## EXERCISE:
Write out every record below exactly, so that nothing differs from what is shown.

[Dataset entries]
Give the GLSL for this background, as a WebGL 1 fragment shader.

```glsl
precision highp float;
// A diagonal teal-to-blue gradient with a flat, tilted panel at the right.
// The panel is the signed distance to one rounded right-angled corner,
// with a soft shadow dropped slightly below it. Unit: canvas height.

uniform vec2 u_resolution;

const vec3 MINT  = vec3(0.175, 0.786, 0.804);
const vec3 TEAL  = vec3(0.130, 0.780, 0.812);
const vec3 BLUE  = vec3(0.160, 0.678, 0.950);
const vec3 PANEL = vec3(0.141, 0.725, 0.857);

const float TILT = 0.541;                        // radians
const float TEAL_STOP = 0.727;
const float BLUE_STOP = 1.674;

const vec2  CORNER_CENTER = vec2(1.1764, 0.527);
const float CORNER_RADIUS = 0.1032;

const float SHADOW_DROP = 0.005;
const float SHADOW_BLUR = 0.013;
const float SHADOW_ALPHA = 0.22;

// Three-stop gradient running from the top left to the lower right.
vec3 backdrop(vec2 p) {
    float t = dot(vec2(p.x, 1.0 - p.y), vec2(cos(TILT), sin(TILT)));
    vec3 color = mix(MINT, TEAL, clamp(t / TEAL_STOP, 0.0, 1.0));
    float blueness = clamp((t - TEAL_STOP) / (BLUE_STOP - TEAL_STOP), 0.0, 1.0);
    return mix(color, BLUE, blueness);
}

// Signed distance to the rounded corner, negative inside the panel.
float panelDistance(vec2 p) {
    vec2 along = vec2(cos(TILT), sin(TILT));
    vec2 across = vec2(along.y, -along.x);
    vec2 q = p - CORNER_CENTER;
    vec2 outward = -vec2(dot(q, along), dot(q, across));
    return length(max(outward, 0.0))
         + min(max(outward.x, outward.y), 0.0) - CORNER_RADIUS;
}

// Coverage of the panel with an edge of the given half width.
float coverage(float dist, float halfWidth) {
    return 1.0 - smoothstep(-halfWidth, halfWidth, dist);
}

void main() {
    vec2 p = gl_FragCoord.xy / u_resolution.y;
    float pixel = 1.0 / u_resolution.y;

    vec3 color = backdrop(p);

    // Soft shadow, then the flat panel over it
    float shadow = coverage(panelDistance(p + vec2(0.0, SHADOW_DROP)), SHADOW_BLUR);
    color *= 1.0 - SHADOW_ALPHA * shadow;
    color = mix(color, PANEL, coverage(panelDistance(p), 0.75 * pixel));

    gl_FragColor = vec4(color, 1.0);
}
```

## ANSWER TO THIS PROBLEM:
Give the GLSL for this background, as a WebGL 1 fragment shader.

```glsl
precision highp float;
// A diagonal teal-to-blue gradient with a flat, tilted panel at the right.
// The panel is the signed distance to one rounded right-angled corner,
// with a soft shadow dropped slightly below it. Unit: canvas height.

uniform vec2 u_resolution;

const vec3 MINT  = vec3(0.175, 0.786, 0.804);
const vec3 TEAL  = vec3(0.130, 0.780, 0.812);
const vec3 BLUE  = vec3(0.160, 0.678, 0.950);
const vec3 PANEL = vec3(0.141, 0.725, 0.857);

const float TILT = 0.541;                        // radians
const float TEAL_STOP = 0.727;
const float BLUE_STOP = 1.674;

const vec2  CORNER_CENTER = vec2(1.1764, 0.527);
const float CORNER_RADIUS = 0.1032;

const float SHADOW_DROP = 0.005;
const float SHADOW_BLUR = 0.013;
const float SHADOW_ALPHA = 0.22;

// Three-stop gradient running from the top left to the lower right.
vec3 backdrop(vec2 p) {
    float t = dot(vec2(p.x, 1.0 - p.y), vec2(cos(TILT), sin(TILT)));
    vec3 color = mix(MINT, TEAL, clamp(t / TEAL_STOP, 0.0, 1.0));
    float blueness = clamp((t - TEAL_STOP) / (BLUE_STOP - TEAL_STOP), 0.0, 1.0);
    return mix(color, BLUE, blueness);
}

// Signed distance to the rounded corner, negative inside the panel.
float panelDistance(vec2 p) {
    vec2 along = vec2(cos(TILT), sin(TILT));
    vec2 across = vec2(along.y, -along.x);
    vec2 q = p - CORNER_CENTER;
    vec2 outward = -vec2(dot(q, along), dot(q, across));
    return length(max(outward, 0.0))
         + min(max(outward.x, outward.y), 0.0) - CORNER_RADIUS;
}

// Coverage of the panel with an edge of the given half width.
float coverage(float dist, float halfWidth) {
    return 1.0 - smoothstep(-halfWidth, halfWidth, dist);
}

void main() {
    vec2 p = gl_FragCoord.xy / u_resolution.y;
    float pixel = 1.0 / u_resolution.y;

    vec3 color = backdrop(p);

    // Soft shadow, then the flat panel over it
    float shadow = coverage(panelDistance(p + vec2(0.0, SHADOW_DROP)), SHADOW_BLUR);
    color *= 1.0 - SHADOW_ALPHA * shadow;
    color = mix(color, PANEL, coverage(panelDistance(p), 0.75 * pixel));

    gl_FragColor = vec4(color, 1.0);
}
```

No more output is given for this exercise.